Mary Fallin talks about if she will be Donald Trump’s VP. pic.twitter.com/rprcHVMHfn
— Anthony West (@antdwest) April 25, 2016
While Trump has been criticized by conservatives as taking stands that seem insufficiently far to the right, a pick of Fallin as his potential vice president would go a long way toward alleviating that concern. Fallin is one of the country’s most conservative governors, strongly favoring rights to gun ownership, the death penalty — even in the case of botched lethal injections — and privatizing social security.
Watch an interview with Mary Fallin in the video below.
She is firmly against a pathway to citizenship for undocumented immigrants and a woman’s right to obtain abortions.
But there are several areas on which Fallin breaks with the conservative party line as well. She is a strong advocate of the type of free trade deals that Trump has outspokenly opposed, even voting while a member if the United States House of Representatives in 2007 against a bill to aid workers who lose their jobs when companies move overseas.
But the name of another Republican woman was thrown into the Donald Trump vice president pick pool last week when popular Fox News TV host Bill O’ Reilly all but demanded that Trump select New Mexico Governor Susana Martinez.

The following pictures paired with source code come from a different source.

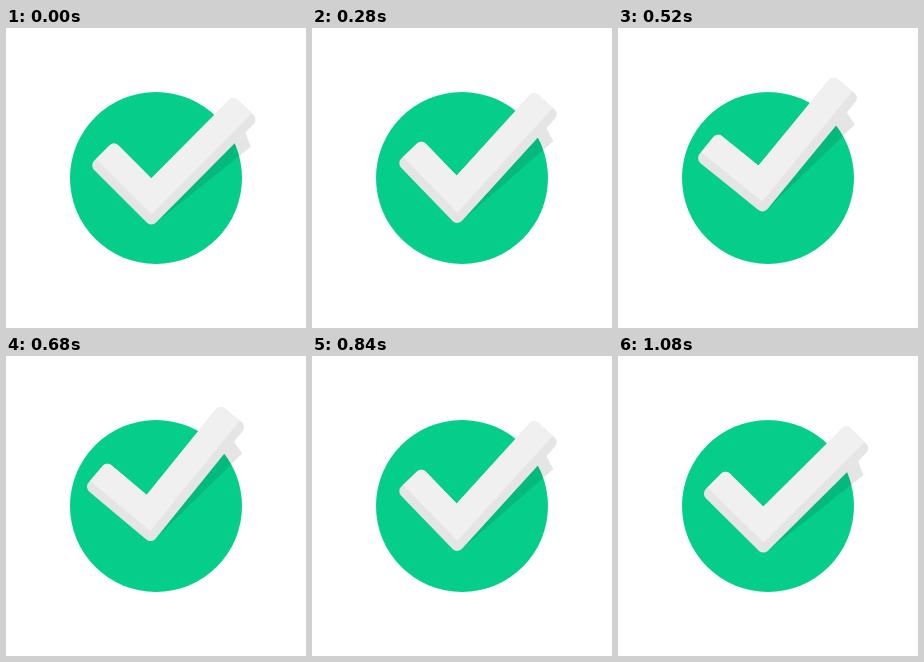
Write an HTML page with a canvas that moves like this. It is 300 by 300 pixels and loops after 1.28 s.

```html
<!DOCTYPE html>
<html lang="en">
<head>
<meta charset="utf-8">
<title>Check mark</title>
<style>
  html, body { margin: 0; width: 100%; height: 100%; overflow: hidden; background: #fff; }
  canvas { display: block; width: 300px; height: 300px; }
</style>
</head>
<body>
<canvas id="stage" width="300" height="300"></canvas>
<script>
const ctx = document.getElementById('stage').getContext('2d');
const STEP = 40, LOOP = 1280, LAST = 14;
const LEFT = 87.5, RIGHT = 151.5, WIDTH = 34.6, BEVEL = 9, ROUND = 6.5;

// step, left arm angle, right arm angle, height of the lower vertex
const KEYS = [
  [0, 45, 45.2, 199.2],
  [1, 44.7, 44.8, 199.2],
  [5, 43, 43.5, 199],
  [7, 46, 47.7, 198],
  [9, 45, 50.7, 192.8],
  [11, 40, 51, 187.8],
  [13, 39, 50.6, 186.1],
  [14, 38.8, 50.5, 185.8]
];

const rad = deg => deg * Math.PI / 180;
const move = (p, d, len) => [p[0] + d[0] * len, p[1] + d[1] * len];

function slope(i, c) {
  const a = KEYS[Math.max(0, i - 1)];
  const b = KEYS[Math.min(KEYS.length - 1, i + 1)];
  return (b[c] - a[c]) / (b[0] - a[0]);
}

function sample(s, c) {
  let i = 0;
  while (i < KEYS.length - 2 && s >= KEYS[i + 1][0]) i++;
  const a = KEYS[i], b = KEYS[i + 1];
  const h = b[0] - a[0], u = (s - a[0]) / h, v = 1 - u;
  return a[c] * (1 + 2 * u) * v * v + b[c] * u * u * (3 - 2 * u)
    + h * u * v * (v * slope(i, c) - u * slope(i + 1, c));
}

function trace(points, radii) {
  const n = points.length;
  const last = points[n - 1], first = points[0];
  ctx.beginPath();
  ctx.moveTo((last[0] + first[0]) / 2, (last[1] + first[1]) / 2);
  points.forEach((p, i) => {
    const q = points[(i + 1) % n];
    ctx.arcTo(p[0], p[1], q[0], q[1], radii ? radii[i] : 0);
  });
  ctx.closePath();
}

function draw(s) {
  const aL = rad(sample(s, 1)), deg = sample(s, 2), aR = rad(deg);
  const base = [145.4, sample(s, 3)];
  const dL = [-Math.cos(aL), -Math.sin(aL)], nL = [-dL[1], dL[0]];
  const dR = [Math.cos(aR), -Math.sin(aR)], nR = [dR[1], -dR[0]];

  // point on the fold line at a given distance from both lower edges
  const fold = w => {
    const k = w / Math.sin(aL + aR);
    return move(move(base, dL, k), dR, k);
  };
  const endL = move(base, dL, LEFT), endR = move(base, dR, RIGHT);
  const check = low => [
    move(endL, nL, low), move(endL, nL, WIDTH), fold(WIDTH),
    move(endR, nR, WIDTH), move(endR, nR, low), fold(low)
  ];

  ctx.fillStyle = '#fff';
  ctx.fillRect(0, 0, 300, 300);
  ctx.fillStyle = '#05ce8b';
  ctx.beginPath();
  ctx.arc(150, 150, 86, 0, Math.PI * 2);
  ctx.fill();

  const aS = aR - rad(6.2), tilt = rad(21 + (deg - 45) * 2.3);
  const tip = move(base, [Math.cos(aS), -Math.sin(aS)], 128);
  const back = move(tip, [-Math.sin(tilt), -Math.cos(tilt)], 21);
  ctx.fillStyle = 'rgba(0,0,0,.1)';
  trace([move(base, dR, 7), tip, back]);
  ctx.fill();

  ctx.save();
  trace(check(0), [ROUND, ROUND, 0, ROUND, ROUND, ROUND]);
  ctx.fillStyle = '#e5e5e5';
  ctx.fill();
  ctx.clip();
  ctx.fillStyle = '#f0f0f0';
  trace(check(BEVEL));
  ctx.fill();
  ctx.restore();
}

function tick() {
  const n = Math.floor(performance.now() % LOOP / STEP);
  draw(n <= LAST ? n : Math.max(1, 2 * LAST - n));
  requestAnimationFrame(tick);
}
tick();
</script>
</body>
</html>
```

“That is the only choice if Mr. Trump, with all due respect, wants to be president, he must give it to the governor of New Mexico. She cuts across all ethnic boundaries that he’s weak in, she’s very bright, she is a Republican conservative.”
Watch an interview with the 56-year-old Martinez, in which she criticizes Donald Trump, in the following video.
Other names that have been “floated” as possible Donald Trump picks for vice president include Bush administration Secretary of State Condoleezza Rice — whose name was suggested by former New York Mayor Rudy Giuliani — former House Speaker Newt Gingrich, and even TV personality Mike Rowe.
But one name that has not been mentioned would be the biggest surprise of all. In fact, it was surprising to see Trump himself post a tweet expressing sympathy for this particular candidate.
Bernie Sanders has been treated terribly by the Democrats—both with delegates & otherwise. He should show them, and run as an Independent!
— Donald J. Trump (@realDonaldTrump) April 26, 2016
Would Bernie Sanders, who has spent his political career as an independent prior to his presidential run, be willing to form an alliance with Donald Trump and be open to serving as the Trump pick for vice president? His supporters may think so, with numerous Sanders supporters saying that they would rather vote for Donald Trump than Hillary Clinton in the general election.
[Featured Photo By Win McNamee/Getty Images]